Universiti Kebangsaan Malaysia odonatologist Dr Choong Chee Yen made a rare find – the Mortonagrion arthuri damselfly. This is the third recorded locality of this species, which Choong has previously only found in Tioman in 10 years of field work. It was historically recorded from Penang 100 years ago but no one has seen it there since.
“The species is very localised. Even in the habitat which it is associated with, (that is) the area between sea and freshwater, you might not necessarily see it. And it is not abundant. I’ve only seen a few individuals so far.”
He recorded some 30 species of dragonflies and damselflies during the survey – not a large number, he says, because of the limited freshwater habitat; there is only one small stream and a few small ponds.
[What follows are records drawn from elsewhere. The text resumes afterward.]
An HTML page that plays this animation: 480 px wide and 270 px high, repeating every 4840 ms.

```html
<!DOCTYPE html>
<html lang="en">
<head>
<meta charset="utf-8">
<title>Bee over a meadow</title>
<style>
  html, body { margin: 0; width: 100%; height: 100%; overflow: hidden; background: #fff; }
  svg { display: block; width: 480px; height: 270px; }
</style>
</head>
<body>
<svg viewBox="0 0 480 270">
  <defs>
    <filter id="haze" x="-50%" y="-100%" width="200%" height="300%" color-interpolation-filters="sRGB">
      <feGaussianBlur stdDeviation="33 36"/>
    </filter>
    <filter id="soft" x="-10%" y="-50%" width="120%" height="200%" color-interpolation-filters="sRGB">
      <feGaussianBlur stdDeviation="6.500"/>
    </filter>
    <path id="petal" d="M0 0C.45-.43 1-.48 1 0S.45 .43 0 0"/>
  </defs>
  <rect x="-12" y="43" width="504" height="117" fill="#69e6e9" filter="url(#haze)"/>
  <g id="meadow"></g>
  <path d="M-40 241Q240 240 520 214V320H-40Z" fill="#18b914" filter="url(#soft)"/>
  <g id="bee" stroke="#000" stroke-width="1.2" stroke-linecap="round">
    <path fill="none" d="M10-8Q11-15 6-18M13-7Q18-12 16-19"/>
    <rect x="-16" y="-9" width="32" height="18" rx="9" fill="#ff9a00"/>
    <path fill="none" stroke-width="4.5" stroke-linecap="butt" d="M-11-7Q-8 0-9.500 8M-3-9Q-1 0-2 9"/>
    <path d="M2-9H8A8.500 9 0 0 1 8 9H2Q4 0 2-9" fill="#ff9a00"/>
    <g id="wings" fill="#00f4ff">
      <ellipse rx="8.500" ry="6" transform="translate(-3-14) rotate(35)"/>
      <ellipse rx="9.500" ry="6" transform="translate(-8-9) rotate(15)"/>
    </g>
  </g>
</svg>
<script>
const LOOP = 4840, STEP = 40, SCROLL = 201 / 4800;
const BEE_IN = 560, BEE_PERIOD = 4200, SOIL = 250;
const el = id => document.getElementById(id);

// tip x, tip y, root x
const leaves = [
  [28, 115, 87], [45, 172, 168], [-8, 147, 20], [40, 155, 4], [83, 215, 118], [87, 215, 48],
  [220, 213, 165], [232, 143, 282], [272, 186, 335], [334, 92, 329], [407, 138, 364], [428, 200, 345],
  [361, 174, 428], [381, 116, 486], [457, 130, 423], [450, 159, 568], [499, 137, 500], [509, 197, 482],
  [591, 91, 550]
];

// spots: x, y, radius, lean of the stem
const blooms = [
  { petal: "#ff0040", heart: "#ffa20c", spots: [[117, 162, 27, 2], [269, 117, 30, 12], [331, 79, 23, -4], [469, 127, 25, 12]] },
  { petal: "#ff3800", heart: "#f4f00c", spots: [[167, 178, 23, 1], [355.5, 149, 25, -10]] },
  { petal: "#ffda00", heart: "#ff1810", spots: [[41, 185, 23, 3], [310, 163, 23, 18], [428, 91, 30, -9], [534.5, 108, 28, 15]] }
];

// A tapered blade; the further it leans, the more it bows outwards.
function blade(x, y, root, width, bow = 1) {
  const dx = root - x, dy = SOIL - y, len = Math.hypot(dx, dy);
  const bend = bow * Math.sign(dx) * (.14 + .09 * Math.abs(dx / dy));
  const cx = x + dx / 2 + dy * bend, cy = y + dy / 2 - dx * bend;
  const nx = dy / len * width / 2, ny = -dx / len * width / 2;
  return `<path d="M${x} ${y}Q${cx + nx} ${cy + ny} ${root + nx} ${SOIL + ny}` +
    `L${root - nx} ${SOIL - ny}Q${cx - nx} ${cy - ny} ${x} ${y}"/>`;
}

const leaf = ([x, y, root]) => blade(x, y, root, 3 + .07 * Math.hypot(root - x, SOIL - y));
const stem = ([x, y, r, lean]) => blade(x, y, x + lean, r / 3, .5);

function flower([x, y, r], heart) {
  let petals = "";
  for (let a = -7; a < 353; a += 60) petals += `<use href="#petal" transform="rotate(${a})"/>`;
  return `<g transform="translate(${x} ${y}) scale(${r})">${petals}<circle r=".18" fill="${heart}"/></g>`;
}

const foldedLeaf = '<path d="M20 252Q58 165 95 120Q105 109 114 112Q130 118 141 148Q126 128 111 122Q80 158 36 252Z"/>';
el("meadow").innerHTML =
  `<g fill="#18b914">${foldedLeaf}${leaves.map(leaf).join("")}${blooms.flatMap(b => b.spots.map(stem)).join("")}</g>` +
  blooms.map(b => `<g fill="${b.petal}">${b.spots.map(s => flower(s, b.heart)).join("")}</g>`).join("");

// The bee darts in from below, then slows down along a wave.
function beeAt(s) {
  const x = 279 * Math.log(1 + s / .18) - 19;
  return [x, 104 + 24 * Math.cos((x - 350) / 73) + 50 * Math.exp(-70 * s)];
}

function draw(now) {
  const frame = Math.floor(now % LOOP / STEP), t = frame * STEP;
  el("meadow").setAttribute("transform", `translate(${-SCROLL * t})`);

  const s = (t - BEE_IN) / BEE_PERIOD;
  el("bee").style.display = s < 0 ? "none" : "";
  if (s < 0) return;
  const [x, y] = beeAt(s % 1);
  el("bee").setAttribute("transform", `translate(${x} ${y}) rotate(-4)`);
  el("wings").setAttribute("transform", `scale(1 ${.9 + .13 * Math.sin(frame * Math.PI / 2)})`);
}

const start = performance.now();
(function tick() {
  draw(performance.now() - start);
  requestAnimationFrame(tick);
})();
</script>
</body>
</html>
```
Save for the M. arthuri and another damselfly, Ceriagrion auranticum, all are common species.
The herpetofauna group did not see much due to the many people entering the forest during the survey. “With less crowds, we might see more species,” says Mogana Sundram, who heads the herpetofauna special interest group in the Selangor MNS. Nevertheless, his group added the monocled cobra, green vine snake, green crested lizard, Oriental garden lizard, Malayan box turtle, two species of common tree frogs and one common green frog, to the list of fauna found in Teluk Rubiah forest.
The forest is also rich in birdlife, with 125 species seen. Two sightings are particularly important: a pair of nesting white-bellied sea eagles and the great hornbill, an uncommon species dependent on pristine, mature forest as they nest in the trunks of tall trees.
MNS wetlands programme manager Sonny Wong was excited to find all three sub-family of fireflies and a bioluminescent beetle in one small valley in a single night. Wong says most people know of riverine fireflies which congregate in large numbers to light up whole trees, and less so fireflies in the forest, though the latter are actually more diverse. “The finds, in such a small forest, and during dry conditions, mean the area is quite rich in firefly diversity.”
Rocky boulders mark the spot where the forest meets the sea. Combing the 1.5km intertidal shore at the end of the popular Teluk Batik beach, MNS marine conservation manager Faedzul Rahman discovers an interesting habitat for marine life. He counted eight species of hard corals, two species of arthropods (invertebrates with segmented bodies), four species of snails, as well as one species each of sea sponge, sea cucumber and mussel. “The area is a good site for beach combing, to show people about marine life,” he says.
The researchers, who were there for only a few days, say that given time, they would have recorded more species. Nevertheless, the finds so far attest to the worth of Teluk Rubiah forest for conservation purposes.
MNS president Dr Maketab Mohamed says the forest provides a habitat for flora and fauna, while its small stream and waterfall makes it a watershed.
“Giving the forest back to the people is important, especially as an environmental education programme for school children.”